Sure, it may sound outlandish, but salons are fantastic for your health. For a handful of reasons but let’s start with the most obvious: Salons connect you to your community. And connection makes you happy.

Harvard Medical School has been conducting an 80 year-long study of what makes us happy. And they’ve concluded that our relationships and how happy we are in our relationships in the complex fabric of our neighbors, family and friends, has a big effect in our overall health.

To have a sense of belonging within our own world, within our community, equates directly to happiness. As active members of our community we are relevant. We have a role, we have a sense of belonging. Hosting a salon really ups that feeling of one’s role in a community. It’s connection. And we all need to feel connected.

Robert Waldinger, psychiatrist at Harvard Medical School, has said the first lesson you can take is that “social connections are really good for us and that loneliness kills.” Did you read that? Loneliness kills. “It turns out that people who are more socially connected to family, to friends, to community are happier, they’re physically healthier and they live longer than people who are less well connected,” he said.

 “Our study has shown that the people who fared the best were the people who leaned into relationships, with family, with friends, with community.”

 Robert Waldinger, psychiatrist at HMS, said in his TED Talk.

Let’s replace screen time with people time. Think about how much our ability to organically participate in community has been decimated by 2020. Now is the time to reclaim that essential aspect of self in relation to others by gathering your tribe imperfectly but generously. Why not invite them over and have a conversation?

According to past POSTHOC salon guest Dr. Robert Lustig from UC San Francisco, there are 4 components that go into the science of  happiness. Can you guess what they are? They all begin with the letter C.

Connect (literal IRL face time to trigger empathy), Contribute (not giving $ but effort for non-personal gain, for the benefit of family, friends or the world at large.) Cope (meditate, exercise, sleep, turn off phone. You might do this before you host a salon, for example.) and Cook (for yourself and friends).

And what do you do when you host a salon?

Connect: A room filled with curious people who by now are likely starved for meaningful human interaction.

Contribute: The gathering, the salon, is a contribution to your community. Hosting and feeding your community is an act of loving service.

Cope: Almost impossible to have a gathering and NOT allow some time for oneself prior to gather one’s thoughts. A run, a 20 minute meditation and a solid night’s sleep will all help ground you before stepping fully into the role of host and facilitator.

Cook: If you host a salon, we bet you’ll do just a lil bit if not all of the cooking.
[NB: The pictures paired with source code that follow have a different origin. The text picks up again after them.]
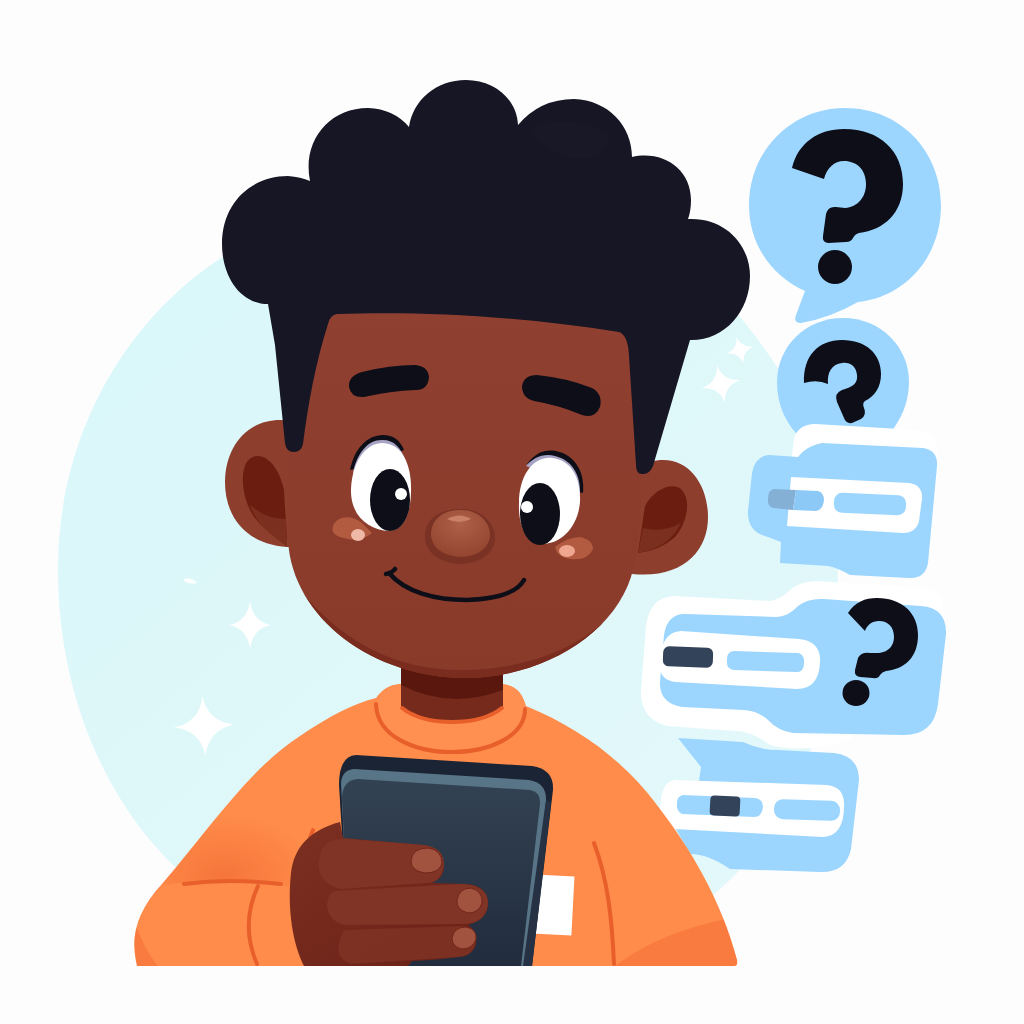
<!DOCTYPE html>
<html lang="en">
<head>
<meta charset="utf-8">
<title>Boy with phone and questions</title>
<style>
:root {
  --paper: #fdfdfe;
  --ink: #161624;
  --black: #0d0e18;
  --skin: #8d3e2d;
  --skin-shade: #752a1c;
  --skin-deep: #5a170d;
  --ear-inner: #6b1d0f;
  --sweater: #ff8c4b;
  --sweater-shade: #f5713a;
  --sweater-line: #e85f2c;
  --bubble: #9cd6fe;
  --bubble-deep: #8cc9f6;
  --slate: #33435a;
  --white: #ffffff;
}
html, body { margin: 0; background: var(--paper); }
body { width: 1024px; height: 1024px; overflow: hidden; }
svg { display: block; }
.ink { fill: var(--ink); }
.black { fill: var(--black); }
.skin { fill: var(--skin); }
.bubble { fill: var(--bubble); }
.white { fill: var(--white); }
.slate { fill: var(--slate); }
.seam { fill: none; stroke: var(--sweater-line); stroke-width: 4; stroke-linecap: round; }
</style>
</head>
<body>
<svg width="1024" height="1024" viewBox="0 0 1024 1024" role="img" aria-label="Smiling boy looking at a phone beside speech bubbles with question marks">
  <defs>
    <linearGradient id="sky" x1="0" y1="0" x2="1" y2="1">
      <stop offset="0" stop-color="#d9f7f9"/>
      <stop offset="1" stop-color="#e4f8fa"/>
    </linearGradient>
    <linearGradient id="face-tone" x1="0" y1="0" x2="0" y2="1">
      <stop offset="0" stop-color="#904030"/>
      <stop offset="1" stop-color="#8a3a29"/>
    </linearGradient>
    <linearGradient id="hand-tone" x1="0" y1="0" x2="1" y2="1">
      <stop offset="0" stop-color="#7c3022"/>
      <stop offset="1" stop-color="#692015"/>
    </linearGradient>
    <linearGradient id="phone-tone" x1="0" y1="0" x2="0" y2="1">
      <stop offset="0" stop-color="#334252"/>
      <stop offset="1" stop-color="#212c3d"/>
    </linearGradient>
    <radialGradient id="nose-tone" cx="0.5" cy="0.3" r="0.7">
      <stop offset="0" stop-color="#ae6048"/>
      <stop offset="1" stop-color="#94452f"/>
    </radialGradient>
    <radialGradient id="sleeve-glow">
      <stop offset="0" stop-color="#f0652f" stop-opacity="0.6"/>
      <stop offset="1" stop-color="#f0652f" stop-opacity="0"/>
    </radialGradient>
    <clipPath id="sweater-area">
      <path d="M137 966C130 938 136 912 162 884C210 828 250 768 300 736C330 716 352 704 376 698C384 687 392 684 403 684H502C515 685 522 692 526 706C580 728 625 762 657 805C690 848 721 899 737 960Q738 966 734 966Z"/>
    </clipPath>
    <path id="face-shape" d="M310 300H642L641 470C641 515 639 550 631 577C612 636 540 678 465 678C375 678 292 619 288 540L286 430Z"/>
    <clipPath id="face-area"><use href="#face-shape"/></clipPath>
    <path id="sparkle" d="M0-30Q4-4 30 0Q4 4 0 30Q-4 4-30 0Q-4-4 0-30Z"/>
  </defs>

  <g id="backdrop">
    <path fill="url(#sky)" d="M58 570C58 435 125 320 224 256H690C725 300 758 335 782 375C820 440 838 510 838 580C838 720 790 840 700 905H224C120 840 58 710 58 570Z"/>
    <g class="white">
      <use href="#sparkle" transform="translate(204 726) rotate(-3)"/>
      <use href="#sparkle" transform="translate(250 625) scale(.7 .8)"/>
      <use href="#sparkle" transform="translate(721 384) rotate(-12) scale(.65)"/>
      <use href="#sparkle" transform="translate(740 350) rotate(-15) scale(.46)"/>
      <path d="M183 580Q190 576 197 583Q189 585 183 580Z"/>
    </g>
  </g>

  <g id="speech-bubbles">
    <g id="large-question">
      <path class="bubble" d="M845 108C900 108 941 151 941 205C941 258 905 297 858 302Q830 318 801 323Q793 323 796 315L805 291C770 275 749 243 749 205C749 151 791 108 845 108Z"/>
      <path class="black" d="M792 168C798 143 818 129 844 129C880 129 903 151 903 184C903 213 884 230 859 233Q855 234 853 238Q851 242 846 242L828 243Q822 242 823 236L826 214Q828 206 836 207L845 208C858 207 866 197 866 184C866 170 857 161 844 161C834 161 827 168 824 179Z"/>
      <circle class="black" cx="835" cy="267" r="17"/>
    </g>

    <g id="small-question">
      <path class="bubble" d="M843 318C881 318 909 347 909 382C909 402 901 420 890 433H796C784 420 777 402 777 382C777 347 805 318 843 318Z"/>
      <path class="black" d="M804 383C803 356 818 340 842 340C866 340 881 354 881 374C881 387 875 396 865 401Q862 403 864 408Q867 415 861 419L852 423Q846 424 844 418L837 402Q834 393 842 390C853 387 858 383 857 375C856 366 850 362 842 363C832 364 827 372 828 384Q817 379 804 383Z"/>
    </g>

    <g id="first-message">
      <path class="white" d="M792 456L794 438Q799 424 815 424L917 430Q938 433 938 452V470L796 480Z"/>
      <path class="bubble" d="M769 455L798 457Q806 446 822 443L923 448Q938 450 937 466L928 563Q925 579 909 578L850 575Q838 568 828 566L780 563L781 542L768 537Q747 532 748 511L752 473Q755 456 769 455Z"/>
      <path class="white" d="M791 477L909 483Q923 485 922 499L919 521Q916 533 903 533L787 526Z"/>
      <path fill="#84b0d6" d="M774 489L796 490L793 510L773 508Q767 506 768 498Q768 490 774 489Z"/>
      <path fill="var(--bubble-deep)" d="M796 490L818 491Q824 493 824 500Q823 510 816 511L793 510Z"/>
      <rect class="bubble" x="834" y="494" width="72" height="20" rx="8" transform="rotate(2.5 870 504)"/>
    </g>

    <g id="second-message">
      <path class="white" d="M674 596L770 601Q781 599 789 591Q800 581 816 581L925 588Q946 592 944 620L850 740Q800 754 770 745Q752 731 735 731L667 726Q640 719 641 690L646 626Q650 597 674 596Z"/>
      <path class="bubble" d="M685 614L777 617Q789 616 798 606Q808 598 824 599L921 606Q947 608 946 634L938 704Q934 735 904 735L793 733Q778 731 768 720Q758 711 744 710L682 707Q659 703 660 682L664 635Q667 614 685 614Z"/>
      <path class="white" d="M681 631L799 639Q821 641 820 662Q819 689 797 689L676 682Q658 680 660 662Q661 632 681 631Z"/>
      <rect class="slate" x="663" y="647" width="50" height="20" rx="6" transform="rotate(2 688 657)"/>
      <rect class="bubble" x="727" y="652" width="77" height="19" rx="7" transform="rotate(2 765 661)"/>
      <path class="black" d="M848 613C855 602 865 598 877 598C902 598 918 613 918 635C918 657 905 669 886 671Q882 672 880 675Q878 679 873 678L860 677Q854 676 855 670L858 658Q861 652 870 653L879 653C889 652 894 645 894 637C894 627 888 621 879 621C872 621 867 625 865 631Z"/>
      <ellipse class="black" cx="856" cy="693" rx="13.5" ry="13"/>
    </g>

    <g id="third-message">
      <path class="bubble" d="M678 738L743 742Q760 750 778 750L834 753Q859 756 859 780L851 849Q846 873 820 872L730 869Q708 854 690 854L676 829L681 781H699L701 767Z"/>
      <path class="white" d="M675 780L827 785Q845 787 844 806Q844 836 823 837L674 829Q659 826 660 809Q661 781 675 780Z"/>
      <path class="bubble" d="M683 795L755 798Q763 799 763 807Q762 817 754 817L682 814Q676 811 677 803Q677 796 683 795Z"/>
      <rect class="slate" x="710" y="796" width="30" height="20" rx="4" transform="rotate(3 725 806)"/>
      <rect class="bubble" x="774" y="800" width="66" height="20" rx="9" transform="rotate(2 807 810)"/>
    </g>
  </g>

  <g id="sweater">
    <g clip-path="url(#sweater-area)">
      <rect x="130" y="680" width="610" height="288" fill="var(--sweater)"/>
      <ellipse cx="225" cy="876" rx="92" ry="62" fill="url(#sleeve-glow)"/>
      <path fill="var(--sweater)" d="M162 885Q225 877 292 887V966H160Q130 920 162 885Z"/>
      <path fill="var(--sweater-shade)" opacity=".6" d="M137 966L130 910Q144 950 158 966ZM615 966C650 940 685 928 730 918L740 966Z"/>
    </g>
    <path class="seam" stroke-width="3" d="M184 884Q230 878 281 884M258 886Q240 925 257 964M594 843C608 880 612 920 614 964M313 830L307 846"/>
    <path fill="#ff9052" d="M403 684C386 684 375 695 376 711C381 739 416 752 452 752C490 752 524 736 525 712C526 693 514 685 502 685Z"/>
    <path class="seam" d="M376 704C377 737 415 752 452 752C490 752 525 736 525 709"/>
  </g>

  <g id="neck">
    <path fill="var(--skin-shade)" d="M401 650H503V708Q483 722 452 722Q420 722 401 708Z"/>
    <path fill="var(--skin-deep)" d="M401 650H503V690Q450 710 401 685Z"/>
    <path class="seam" d="M402 708Q420 722 452 722Q484 722 502 708"/>
  </g>

  <g id="ears">
    <path class="skin" d="M292 421C250 414 225 445 225 482C225 522 252 548 295 547Z"/>
    <path fill="var(--ear-inner)" d="M284 490C279 468 268 455 256 456C242 458 240 480 246 500C253 522 269 535 287 540Z"/>
    <path fill="#7b2f1f" d="M287 547C273 535 258 528 250 505Q268 520 286 519Z"/>
    <path class="skin" d="M620 470L650 462C685 452 708 482 708 517C708 552 682 579 632 574H615Z"/>
    <path fill="var(--ear-inner)" d="M638 553L645 506C654 489 672 482 681 489C692 500 687 523 675 537Q661 550 638 553Z"/>
    <path fill="#7b2f1f" d="M638 553L643 528Q663 533 681 523Q669 548 638 553Z"/>
  </g>

  <g id="face">
    <use href="#face-shape" fill="url(#face-tone)"/>
    <path clip-path="url(#face-area)" fill="#7a2d1f" d="M300 590C345 645 400 670 460 670C530 670 590 645 625 600V690H300Z"/>
    <path class="ink" d="M268 304C240 304 222 276 222 244C222 203 251 176 288 176Q301 177 310 181C302 141 329 108 368 108Q394 109 409 127C413 100 436 80 466 80C494 80 517 99 518 125Q540 99 574 99C608 100 632 126 632 157C663 150 691 169 691 200Q691 211 688 219C724 217 750 244 750 276C750 312 724 341 690 340L653 466Q649 475 642 474Q636 474 636 465L629 356Q628 335 619 332C520 316 420 311 337 314Q330 315 328 324C315 365 308 405 303 444Q301 452 294 452Q286 452 285 443L275 345Z"/>
    <path fill="#1b1b2a" d="M530 130Q565 110 610 135Q608 157 580 159Q550 158 530 130Z" opacity=".5"/>
  </g>

  <g id="features">
    <g class="black">
      <path d="M362 372Q390 365 415 365Q428 366 429 377Q428 390 416 390Q390 391 364 397Q351 398 349 387Q348 376 362 372Z"/>
      <path d="M537 375Q567 378 592 388Q603 394 600 407Q595 419 582 415Q558 405 534 401Q522 398 522 386Q524 375 537 375Z"/>
    </g>
    <g id="cheeks">
      <path fill="#b25b40" d="M333 526C337 516 351 514 362 523L372 533Q360 543 344 538Q330 535 333 526Z"/>
      <path fill="#b25b40" d="M555 547Q568 537 580 537Q593 540 593 549Q588 561 570 559Q557 557 555 547Z"/>
      <ellipse cx="358" cy="535" rx="7" ry="6" fill="#efb9a8"/>
      <ellipse cx="567" cy="551" rx="8" ry="6" fill="#efa792"/>
    </g>
    <g id="left-eye">
      <path class="black" d="M350 470C354 449 367 435 383 435C393 435 400 440 404 450L370 465Z"/>
      <path fill="#a7a3c4" d="M353 473C357 452 369 439 383 440C394 440 401 448 405 459L365 480Z"/>
      <path class="white" d="M351 489C352 464 364 443 383 443C403 444 412 466 411 493C410 517 402 531 389 531C369 530 350 516 351 489Z"/>
      <ellipse class="black" cx="390" cy="500" rx="20" ry="31"/>
      <circle class="white" cx="401" cy="494" r="6"/>
    </g>
    <g id="right-eye">
      <path class="black" d="M527 464C535 453 545 449 556 451C575 455 585 472 583 493L570 490Z"/>
      <path fill="#a7a3c4" d="M526 466C533 458 543 453 555 456C572 460 581 475 580 494L560 480Z"/>
      <path class="white" d="M519 503C519 476 533 456 552 458C572 460 581 479 580 502C578 527 561 545 540 544C526 542 518 525 519 503Z"/>
      <ellipse class="black" cx="540" cy="514" rx="20" ry="31"/>
      <circle class="white" cx="527" cy="507" r="6"/>
    </g>
    <g id="nose">
      <path fill="#793224" d="M425 536C425 518 441 509 461 509C481 509 495 522 495 539C494 555 478 564 459 564C440 563 425 553 425 536Z"/>
      <path fill="url(#nose-tone)" d="M431 532C433 517 445 510 461 510C479 510 491 523 490 537C487 551 474 557 460 557C443 556 430 547 431 532Z"/>
      <path d="M447 519Q460 512 471 519Q459 525 447 519Z" fill="#c88067"/>
    </g>
    <path id="smile" fill="none" stroke="var(--black)" stroke-width="4.5" stroke-linecap="round" d="M386 574Q392 573 395 569M389 573C405 592 435 600 467 600C495 599 517 593 524 580"/>
  </g>

  <g id="phone-and-hand">
    <rect id="chest-patch" class="white" x="514" y="875" width="59" height="59" transform="rotate(3 543 904)"/>
    <path fill="#1b2434" d="M356 755L532 766Q554 769 553 790L532 966H350L339 785Q339 756 356 755Z"/>
    <path fill="#587588" d="M354 769L529 780Q547 783 546 801L526 966H350L341 783Q342 770 354 769Z"/>
    <path fill="url(#phone-tone)" d="M358 779L530 790Q541 792 540 804L521 966H350L342 797Q343 780 358 779Z"/>
    <path fill="#263243" d="M546 800L551 803L532 966H523Z"/>
    <path fill="url(#hand-tone)" d="M340 822C310 830 294 847 291 873C287 910 293 944 304 966H408L412 961Q440 960 465 956Q478 950 476 937Q475 929 468 925Q489 919 488 902Q486 885 466 884L432 883Q445 878 444 863Q441 847 424 845L343 838Z"/>
    <g fill="#803425">
      <path d="M322 849Q329 838 346 839L423 845Q443 847 444 863Q442 883 426 883L340 889Q310 880 322 849Z"/>
      <path d="M334 891L461 884Q487 885 488 902Q487 922 466 924L345 925Q329 921 327 907Q327 895 334 891Z"/>
      <path opacity=".75" d="M344 930L463 926Q477 928 476 941Q474 956 458 957L351 964Q330 957 344 930Z"/>
    </g>
    <g fill="#a2533f" stroke="#6f2518" stroke-width="1">
      <path d="M411 861Q412 848 428 848Q442 850 442 863Q440 873 425 873Q411 871 411 861Z"/>
      <path d="M457 900Q459 888 471 888Q483 891 482 903Q479 913 468 913Q456 910 457 900Z"/>
      <path d="M452 938Q454 927 466 927Q477 929 476 939Q473 949 462 949Q452 947 452 938Z"/>
    </g>
  </g>
</svg>
</body>
</html>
Maybe you order in food, but you make a salad to go with it and/or some delicious cocktails. Cooking doesn’t have to be perfect, and if you know you can’t or simply don’t like to cook, then by all means let Trader Joe’s cater a pre-made dinner for your salon. You can express your love through food just by plating it up nicely and serving it with smile.

In the wake of our social fabric being decimated by COVID, we now have the opportunity to reunite the complex network of our neighbors, family and friends who make life worth living in the first place. After what we’ve just lived through over the past year, doesn’t it feel especially meaningful to reunite our communities around fascinating and important topics? So what are you waiting for? Head over to our hosting how-to guide to learn everything you need to host a downright life-affirming salon for you and your most alchemic group of friends.